### Directions for this task:
Where a picture occurs in the data, omit it, and copy all remaining data exactly.
##### Records provided
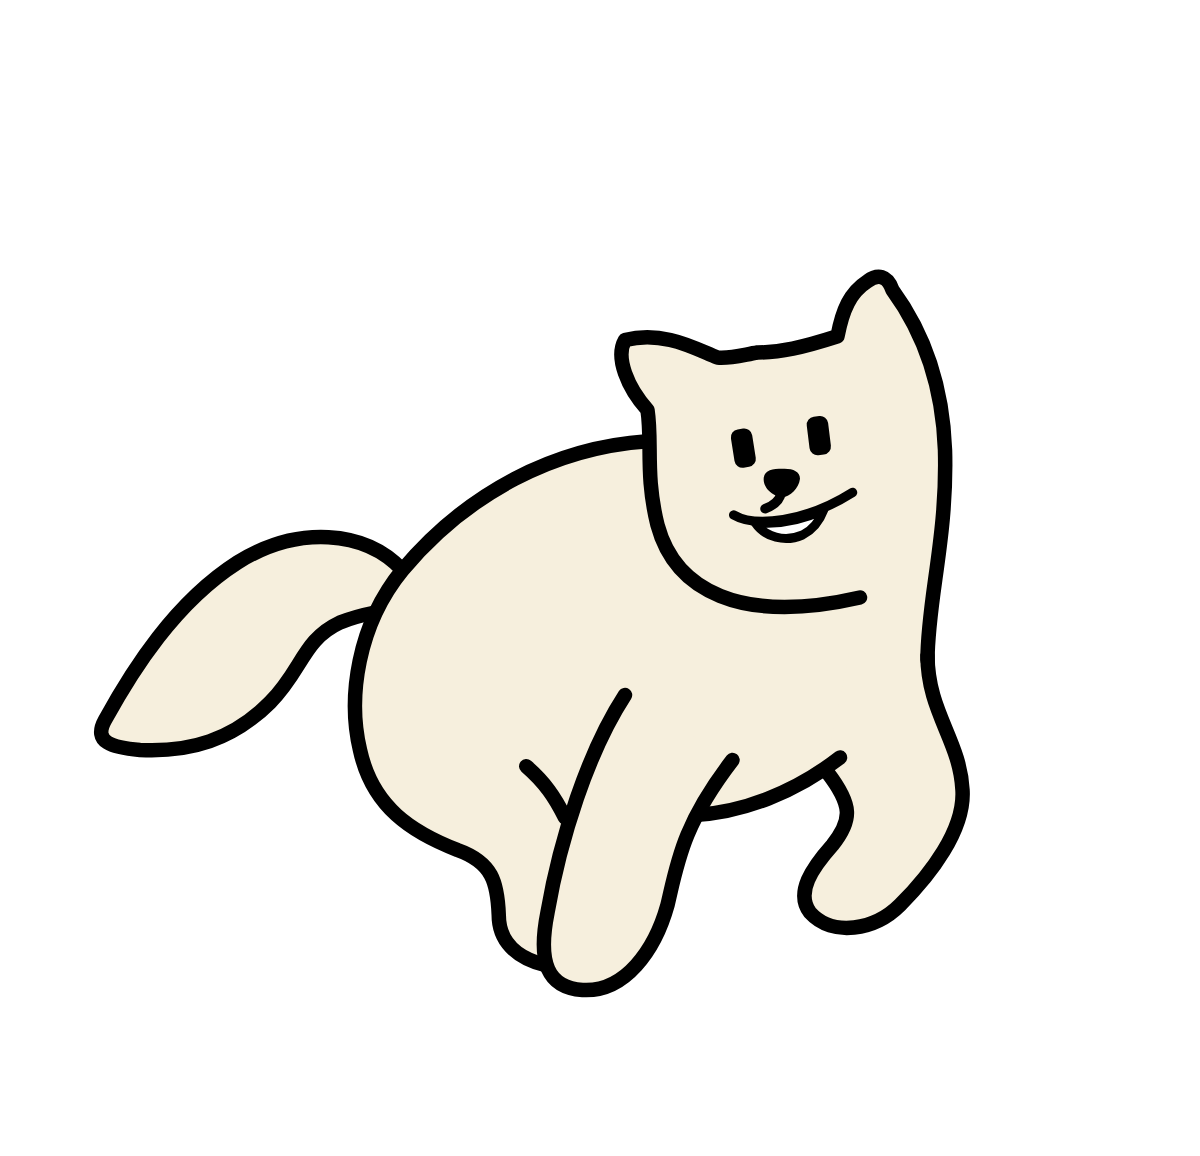
<!DOCTYPE html>
<html lang="en">
<head>
<meta charset="utf-8">
<title>Smiling dog</title>
<style>
  :root {
    --paper: #ffffff;
    --fur: #f6efdd;
    --ink: #000000;
    --teeth: #ffffff;
  }
  html, body { margin: 0; padding: 0; background: var(--paper); overflow: hidden; }
  .canvas { display: block; width: 1200px; height: 1156px; background: var(--paper); }
  .fur { fill: var(--fur); }
  .outline { fill: none; stroke: var(--ink); stroke-width: 5.8; stroke-linecap: round; stroke-linejoin: round; }
  .shape { fill: var(--fur); stroke: var(--ink); stroke-width: 5.8; stroke-linecap: round; stroke-linejoin: round; }
  .solid { fill: var(--ink); }
  .fine { fill: none; stroke: var(--ink); stroke-width: 3.8; stroke-linecap: round; stroke-linejoin: round; }
  .teeth { fill: var(--teeth); stroke: var(--ink); stroke-width: 3.6; stroke-linejoin: round; }
</style>
</head>
<body>
<svg class="canvas" viewBox="0 0 480 462.4" role="img" aria-label="Cream-coloured dog with a smiling face">
  <g id="tail">
    <path class="shape" d="M161 228C146 212 119 210 95 225C70 241 53 268 42 288C37 297 45 299 56 300C76 301 93 296 108 281C121 268 121 256 136 249C141 247 145 246 150 245"/>
  </g>

  <g id="body">
    <path class="fur" d="M259 176C222 178 187 197 161 228C143 250 139 279 144 300C149 323 165 333 183 340C197 345 199 353 199 366C199 376 206 383 219 386L278 326C297 325 316 317 330 308L371 268C371 240 379 215 378 180L335 135L259 164Z"/>
    <path class="outline" d="M259 176.500C222 179 187 197 161 228C143 250 139 279 144 300C149 323 165 333 183 340C197 345 199 353 199.500 366C199.500 376 206 383 218 386"/>
  </g>

  <g id="front-leg">
    <path class="fur" d="M330 308C341 322 341 328 333 338C325 347 318 357 324 365C333 375 350 372 360 362C372 350 386 332 385 316C384 296 371 285 371 262L340 260Z"/>
    <path class="outline" d="M331 309C341 322 341 328 333 338C325 347 318 357 324 365C333 375 350 372 360 362C372 350 386 332 385 316C384 296 371 285 371 262"/>
    <path class="outline" d="M278 326C297 325 318 317 336 303"/>
  </g>

  <g id="hind-leg">
    <path class="outline" d="M210.500 306.500C218 313 222 319 226 327"/>
    <path class="shape" d="M250 278C235 301 224 336 219 365C215 385 219 395 233 396C250 397 262 380 267 362C271 345 273 330 293 304"/>
  </g>

  <g id="head">
    <path class="shape" d="M371 264C371 240 379 215 378 180C377 152 368 131 357 116C355 110 351 109.500 347 112.500C340 117 337 124 335 134.500C321 139 312 141 303 141C297 142 292 143.500 287 143C279 140 266 132 250 136C246 143 251 155 259 164C261 177 258 190 263 210C270 236 296 250 344 239"/>
  </g>

  <g id="face">
    <rect class="solid" x="293" y="171.500" width="8.600" height="15.500" rx="3.200" transform="rotate(-9 297.300 179)"/>
    <rect class="solid" x="323.200" y="166.500" width="8.600" height="15.500" rx="3.200" transform="rotate(-7 327.500 174)"/>
    <path class="solid" d="M305.500 191C306 188 309 187.500 313 187.500C317 187.300 320 188.500 320 191.500C319.500 195.500 316 198.500 313 199C309 198.500 305 195 305.500 191Z"/>
    <path class="fine" d="M312.500 197C312 200 310 202 306 203.500"/>
    <path class="teeth" d="M302 209C306 215 314 217 321 214C325 212 328 208 329.500 204C321 208 311 210 302 209Z"/>
    <path class="fine" d="M293.500 206C302 211 322 209 341 197"/>
  </g>
</svg>
</body>
</html>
##########
### Answer section:
<!DOCTYPE html>
<html lang="en">
<head>
<meta charset="utf-8">
<title>Smiling dog</title>
<style>
  :root {
    --paper: #ffffff;
    --fur: #f6efdd;
    --ink: #000000;
    --teeth: #ffffff;
  }
  html, body { margin: 0; padding: 0; background: var(--paper); overflow: hidden; }
  .canvas { display: block; width: 1200px; height: 1156px; background: var(--paper); }
  .fur { fill: var(--fur); }
  .outline { fill: none; stroke: var(--ink); stroke-width: 5.8; stroke-linecap: round; stroke-linejoin: round; }
  .shape { fill: var(--fur); stroke: var(--ink); stroke-width: 5.8; stroke-linecap: round; stroke-linejoin: round; }
  .solid { fill: var(--ink); }
  .fine { fill: none; stroke: var(--ink); stroke-width: 3.8; stroke-linecap: round; stroke-linejoin: round; }
  .teeth { fill: var(--teeth); stroke: var(--ink); stroke-width: 3.6; stroke-linejoin: round; }
</style>
</head>
<body>
<svg class="canvas" viewBox="0 0 480 462.4" role="img" aria-label="Cream-coloured dog with a smiling face">
  <g id="tail">
    <path class="shape" d="M161 228C146 212 119 210 95 225C70 241 53 268 42 288C37 297 45 299 56 300C76 301 93 296 108 281C121 268 121 256 136 249C141 247 145 246 150 245"/>
  </g>

  <g id="body">
    <path class="fur" d="M259 176C222 178 187 197 161 228C143 250 139 279 144 300C149 323 165 333 183 340C197 345 199 353 199 366C199 376 206 383 219 386L278 326C297 325 316 317 330 308L371 268C371 240 379 215 378 180L335 135L259 164Z"/>
    <path class="outline" d="M259 176.500C222 179 187 197 161 228C143 250 139 279 144 300C149 323 165 333 183 340C197 345 199 353 199.500 366C199.500 376 206 383 218 386"/>
  </g>

  <g id="front-leg">
    <path class="fur" d="M330 308C341 322 341 328 333 338C325 347 318 357 324 365C333 375 350 372 360 362C372 350 386 332 385 316C384 296 371 285 371 262L340 260Z"/>
    <path class="outline" d="M331 309C341 322 341 328 333 338C325 347 318 357 324 365C333 375 350 372 360 362C372 350 386 332 385 316C384 296 371 285 371 262"/>
    <path class="outline" d="M278 326C297 325 318 317 336 303"/>
  </g>

  <g id="hind-leg">
    <path class="outline" d="M210.500 306.500C218 313 222 319 226 327"/>
    <path class="shape" d="M250 278C235 301 224 336 219 365C215 385 219 395 233 396C250 397 262 380 267 362C271 345 273 330 293 304"/>
  </g>

  <g id="head">
    <path class="shape" d="M371 264C371 240 379 215 378 180C377 152 368 131 357 116C355 110 351 109.500 347 112.500C340 117 337 124 335 134.500C321 139 312 141 303 141C297 142 292 143.500 287 143C279 140 266 132 250 136C246 143 251 155 259 164C261 177 258 190 263 210C270 236 296 250 344 239"/>
  </g>

  <g id="face">
    <rect class="solid" x="293" y="171.500" width="8.600" height="15.500" rx="3.200" transform="rotate(-9 297.300 179)"/>
    <rect class="solid" x="323.200" y="166.500" width="8.600" height="15.500" rx="3.200" transform="rotate(-7 327.500 174)"/>
    <path class="solid" d="M305.500 191C306 188 309 187.500 313 187.500C317 187.300 320 188.500 320 191.500C319.500 195.500 316 198.500 313 199C309 198.500 305 195 305.500 191Z"/>
    <path class="fine" d="M312.500 197C312 200 310 202 306 203.500"/>
    <path class="teeth" d="M302 209C306 215 314 217 321 214C325 212 328 208 329.500 204C321 208 311 210 302 209Z"/>
    <path class="fine" d="M293.500 206C302 211 322 209 341 197"/>
  </g>
</svg>
</body>
</html>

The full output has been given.